[TASK INPUT — start]

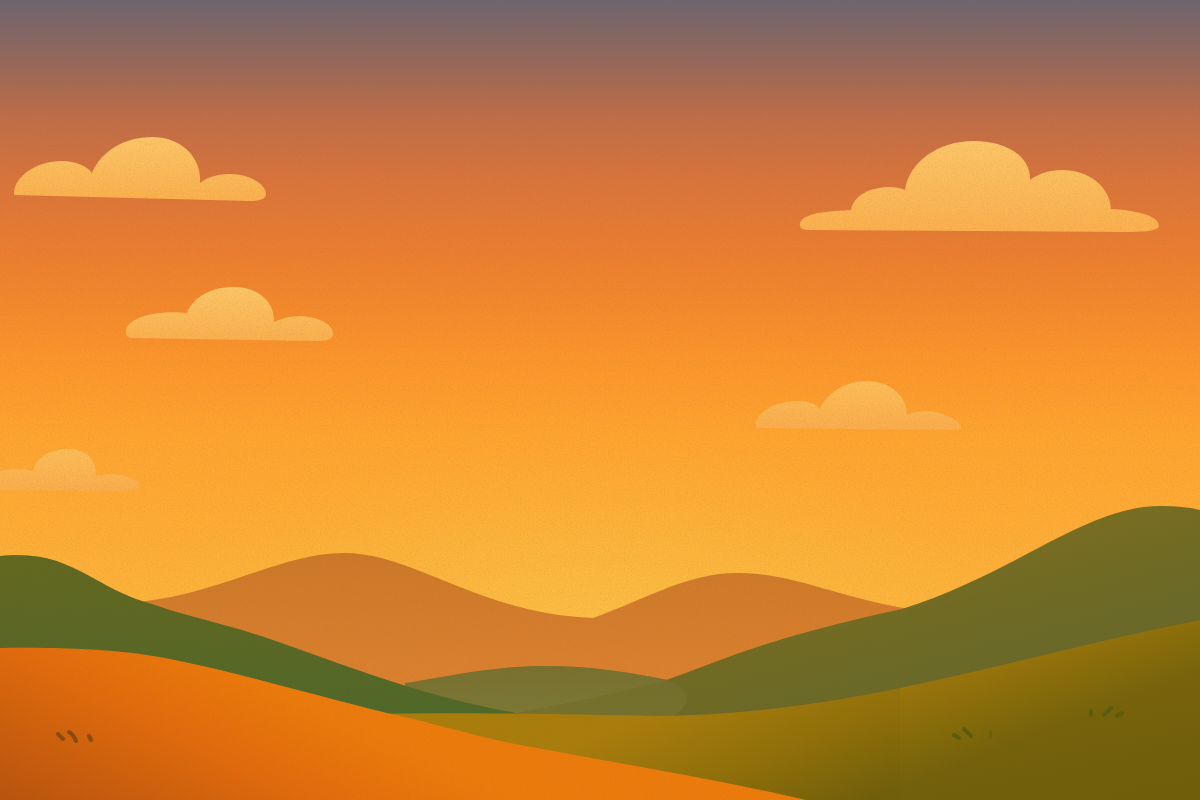
<!DOCTYPE html>
<html lang="en">
<head>
<meta charset="utf-8">
<title>Sunset over rolling hills</title>
<style>
:root {
  --sky-dusk: #6d6570;
  --sky-mauve: #91675d;
  --sky-rust: #bf6d49;
  --sky-clay: #d9743c;
  --sky-orange: #ee802e;
  --sky-amber: #fb942b;
  --sky-gold: #ffa430;
  --sky-glow: #fdb53c;
  --cloud-light: #fdc668;
  --cloud-warm: #fbb04e;
  --grass-orange: #8a4a0c;
  --grass-olive: #5a5c0c;
}
html, body { margin: 0; height: 100%; overflow: hidden; background: var(--sky-orange); }
.landscape { display: block; width: 1200px; height: 800px; }
.cloud-top { stop-color: var(--cloud-light); }
.cloud-base { stop-color: var(--cloud-warm); }
.grass { fill: none; stroke-width: 4; stroke-linecap: round; }
.grass-on-orange { stroke: var(--grass-orange); }
.grass-on-olive { stroke: var(--grass-olive); }
</style>
</head>
<body>
<svg class="landscape" viewBox="0 0 1200 800" role="img" aria-label="Orange sunset sky with clouds over rolling green and orange hills">
  <defs>
    <linearGradient id="sky" gradientUnits="userSpaceOnUse" x1="0" y1="0" x2="0" y2="620">
      <stop offset="0" stop-color="var(--sky-dusk)"/>
      <stop offset=".09" stop-color="var(--sky-mauve)"/>
      <stop offset=".19" stop-color="var(--sky-rust)"/>
      <stop offset=".29" stop-color="var(--sky-clay)"/>
      <stop offset=".43" stop-color="var(--sky-orange)"/>
      <stop offset=".57" stop-color="var(--sky-amber)"/>
      <stop offset=".7" stop-color="var(--sky-gold)"/>
      <stop offset="1" stop-color="var(--sky-glow)"/>
    </linearGradient>
    <radialGradient id="horizon-glow" gradientUnits="userSpaceOnUse" cx="590" cy="620" r="430" gradientTransform="matrix(1 0 0 .42 0 360)">
      <stop offset="0" stop-color="#fcc148" stop-opacity=".75"/>
      <stop offset="1" stop-color="#fcb83e" stop-opacity="0"/>
    </radialGradient>
    <linearGradient id="cloud" x1="0" y1="0" x2="0" y2="1">
      <stop class="cloud-top" offset="0"/>
      <stop class="cloud-base" offset="1"/>
    </linearGradient>
    <linearGradient id="cloud-faded" x1="0" y1="0" x2="0" y2="1">
      <stop offset="0" stop-color="#fdbe58"/>
      <stop offset="1" stop-color="#fbad4c"/>
    </linearGradient>
    <linearGradient id="far-hill" x1="0" y1="0" x2="0" y2="1">
      <stop offset="0" stop-color="#cd7829"/>
      <stop offset="1" stop-color="#dd8230"/>
    </linearGradient>
    <linearGradient id="middle-hill" x1="0" y1="0" x2="0" y2="1">
      <stop offset="0" stop-color="#78702f"/>
      <stop offset="1" stop-color="#7b7a38"/>
    </linearGradient>
    <linearGradient id="left-hill" gradientUnits="userSpaceOnUse" x1="0" y1="555" x2="0" y2="715">
      <stop offset="0" stop-color="#61671f"/>
      <stop offset=".5" stop-color="#5a6724"/>
      <stop offset="1" stop-color="#4d6829"/>
    </linearGradient>
    <linearGradient id="right-hill" gradientUnits="userSpaceOnUse" x1="960" y1="510" x2="1010" y2="700">
      <stop offset="0" stop-color="#80701f"/>
      <stop offset=".5" stop-color="#6e6a24"/>
      <stop offset="1" stop-color="#66682b"/>
    </linearGradient>
    <linearGradient id="olive-field" gradientUnits="userSpaceOnUse" x1="740" y1="680" x2="800" y2="830">
      <stop offset="0" stop-color="#a97d0c"/>
      <stop offset=".5" stop-color="#907009"/>
      <stop offset="1" stop-color="#6f5e0a"/>
    </linearGradient>
    <linearGradient id="olive-light" gradientUnits="userSpaceOnUse" x1="1120" y1="635" x2="1155" y2="800">
      <stop offset="0" stop-color="#a67e0d" stop-opacity=".9"/>
      <stop offset=".45" stop-color="#8a700c" stop-opacity=".6"/>
      <stop offset="1" stop-color="#6a5c0a" stop-opacity=".5"/>
    </linearGradient>
    <linearGradient id="orange-field" gradientUnits="userSpaceOnUse" x1="210" y1="650" x2="110" y2="850">
      <stop offset="0" stop-color="#ec7b0b"/>
      <stop offset=".4" stop-color="#e16a0c"/>
      <stop offset="1" stop-color="#b9540e"/>
    </linearGradient>
    <filter id="paper-grain" x="0" y="0" width="100%" height="100%">
      <feTurbulence type="fractalNoise" baseFrequency=".7" numOctaves="2" seed="4"/>
      <feColorMatrix values="0 0 0 0 .3  0 0 0 0 .14  0 0 0 0 .03  .9 0 0 0 -.36"/>
    </filter>
  </defs>

  <g id="sky-backdrop">
    <rect width="1200" height="800" fill="url(#sky)"/>
    <rect y="400" width="1200" height="260" fill="url(#horizon-glow)"/>
  </g>

  <g id="clouds" fill="url(#cloud)">
    <path d="M14 195C13 177 36 161 62 161C76 161 87 166 92 173C101 151 125 137 152 137C181 137 202 157 200 183C207 177 219 174 230 174C249 174 266 184 266 194C266 199 260 201 250 201Z"/>
    <path d="M806 230C798 229 798 222 804 218C814 212 832 211 851 210C853 196 870 187 890 187C896 187 901 188 905 190C909 162 938 141 974 141C1007 141 1031 157 1030 180C1038 174 1049 170 1062 170C1089 170 1110 187 1111 209C1133 210 1159 215 1159 226C1158 231 1145 232 1125 232Z"/>
    <path d="M131 338C125 337 125 331 127 327C133 317 157 310 187 313C193 297 211 287 234 287C258 287 275 302 274 322C282 318 291 316 301 316C319 317 334 325 333 334C333 339 328 341 316 341Z"/>
  </g>
  <g id="low-clouds" fill="url(#cloud-faded)">
    <path d="M758 428C755 427 755 423 757 419C763 409 778 401 798 401C808 401 816 404 820 409C827 393 845 381 867 381C889 381 907 395 907 415C914 412 920 411 927 411C944 412 961 421 961 427C961 430 956 430 946 430Z"/>
    <path d="M0 471C12 468 23 469 33 471C36 457 51 449 69 449C86 449 97 460 96 476C116 471 139 478 139 486C139 490 132 491 121 491L0 490Z"/>
  </g>

  <g id="hills">
    <path id="far-ridge" fill="url(#far-hill)" d="M140 602C226 592 282 553 344 553C414 553 480 614 593 618C648 598 688 573 737 573C794 573 842 599 910 609V700H140Z"/>
    <path id="middle-mound" fill="url(#middle-hill)" d="M405 683C445 677 490 666 545 666C590 666 628 672 668 680L720 725H405Z"/>
    <path id="right-green-hill" fill="url(#right-hill)" d="M480 720C560 705 620 693 666 680C715 664 754 641 902 609C1018 572 1086 506 1160 506C1176 506 1188 507 1200 510V740H480Z"/>
    <path id="middle-mound-front" fill="url(#middle-hill)" opacity=".5" d="M415 683C460 677 490 666 545 666C590 666 628 672 666 680C700 690 690 718 650 722H480Z"/>
    <path id="left-green-hill" fill="url(#left-hill)" d="M0 556C71 548 92 588 152 604C180 614 208 620 242 630C320 654 400 692 516 713V730H0Z"/>
    <path id="olive-meadow" fill="url(#olive-field)" d="M370 714C450 712 560 714 655 716C850 715 1000 660 1200 620V800H370Z"/>
    <path id="olive-meadow-light" fill="url(#olive-light)" d="M900 688C1000 667 1095 641 1200 620V800H900Z" opacity=".35"/>
    <path id="orange-meadow" fill="url(#orange-field)" d="M0 648C70 647 125 650 170 659C240 673 310 694 387 713C430 722 470 735 515 744C610 762 710 778 806 800H0Z"/>
  </g>

  <g id="grass-tufts" class="grass">
    <path class="grass-on-orange" d="M58 734L63 739M69 732Q74 735 76 741M89 736L91 740"/>
    <path class="grass-on-olive" d="M954 735L959 738M964 729L971 736M1091 711V715M1104 715L1111 708M1117 716L1122 713"/>
    <path class="grass-on-olive" stroke-width="2" opacity=".6" d="M990 731Q992 734 990 738"/>
  </g>

  <rect id="grain" width="1200" height="800" filter="url(#paper-grain)" opacity=".3"/>
</svg>
</body>
</html>
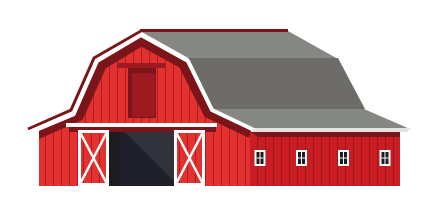
<!DOCTYPE html>
<html lang="en">
<head>
<meta charset="utf-8">
<title>Red barn</title>
<style>
:root {
  --paper: #ffffff;
  --red: #e3312f;
  --red-side: #c91d24;
  --seam: #b01c22;
  --seam-side: #a3151c;
  --shade: #9c1a20;
  --deep: #7c1519;
  --roof: #858783;
  --roof-dark: #6d6c68;
  --trim: #ffffff;
  --trim-shade: #e2e2e2;
  --night: #1f2029;
  --night-light: #30323c;
  --ink: #1d1a20;
}
html, body { margin: 0; background: var(--paper); overflow: hidden; }
svg { display: block; width: 435px; height: 212px; }
</style>
</head>
<body>
<svg viewBox="0 0 435 212" role="img" aria-label="Red barn with a grey gambrel roof">
  <defs>
    <pattern id="front-boards" width="8" height="212" patternUnits="userSpaceOnUse" x="38">
      <rect width="8" height="212" fill="var(--red)"/>
      <rect x="7" width="1" height="212" fill="var(--seam)"/>
    </pattern>
    <pattern id="side-boards" width="8" height="212" patternUnits="userSpaceOnUse" x="250">
      <rect width="8" height="212" fill="var(--red-side)"/>
      <rect x="7" width="1" height="212" fill="var(--seam-side)"/>
    </pattern>
    <clipPath id="front-shape">
      <path d="M39 186V131L75 116L98 62L141 36L187 61L211 110L250 129V186Z"/>
    </clipPath>
    <g id="sliding-door">
      <rect width="31" height="56" fill="url(#front-boards)"/>
      <path d="M2 2L29 54M29 2L2 54" fill="none" stroke="var(--trim)" stroke-width="2.5"/>
      <rect x="1.5" y="1.5" width="28" height="53" fill="none" stroke="var(--trim)" stroke-width="3"/>
    </g>
    <g id="window">
      <rect width="11" height="16" fill="var(--trim)"/>
      <rect x="2" y="2" width="7" height="12" fill="var(--ink)"/>
      <path d="M5.5 2V14M2 8H9" stroke="var(--trim)"/>
    </g>
  </defs>

  <g id="side-wall">
    <rect x="249" y="130" width="151" height="56" fill="url(#side-boards)"/>
    <path d="M249 131H400V137H258Z" fill="var(--deep)"/>
    <use href="#window" x="254.500" y="150"/>
    <use href="#window" x="296" y="150"/>
    <use href="#window" x="338" y="150"/>
    <use href="#window" x="379.500" y="150"/>
  </g>

  <g id="roof">
    <path d="M140 31H288L338 59H190Z" fill="var(--roof)"/>
    <path d="M188 58H338L365 109H213Z" fill="var(--roof-dark)"/>
    <path d="M211 109H364L410 129H253Z" fill="var(--roof)"/>
    <path d="M140 29H288V32H140Z" fill="var(--deep)"/>
    <path d="M251 128H411L407 132H251Z" fill="var(--trim-shade)"/>
  </g>

  <g id="front-wall">
    <path d="M39 186V131L75 116L98 62L141 36L187 61L211 110L250 129V186Z" fill="url(#front-boards)"/>
    <path d="M34 133L77 114L100 63L141 38L185 62L210 111L252 131" clip-path="url(#front-shape)" fill="none" stroke="var(--deep)" stroke-width="15"/>
  </g>

  <g id="loft-hatch">
    <rect x="128" y="67" width="28" height="51" fill="var(--deep)"/>
    <rect x="132" y="73" width="23" height="44" fill="var(--shade)"/>
    <rect x="117" y="63" width="48" height="5" fill="var(--shade)"/>
  </g>

  <g id="entrance">
    <rect x="109" y="127" width="66" height="59" fill="var(--night)"/>
    <path d="M120 127H175V182Z" fill="var(--night-light)"/>
    <rect x="109" y="127" width="11" height="59" fill="var(--ink)"/>
    <rect x="69" y="127" width="147" height="5" fill="var(--deep)"/>
    <use href="#sliding-door" x="78" y="130"/>
    <use href="#sliding-door" x="174" y="130"/>
    <rect x="66" y="123" width="151" height="4" fill="var(--trim)"/>
  </g>

  <g id="gable-trim" fill="none" stroke-linejoin="miter">
    <path d="M28 129L71 110L94 58L141 31" stroke="var(--deep)" stroke-width="3"/>
    <path d="M30 132L74 113L97 61L141 35L188 61L212 110L254 130" stroke="var(--trim)" stroke-width="4"/>
  </g>
</svg>
</body>
</html>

[TASK INPUT — finish]

DIRECTIONS ::
If a line of the data above holds the string "boards", count it, then state only the total.

ANSWER FOR THE TASK ::
5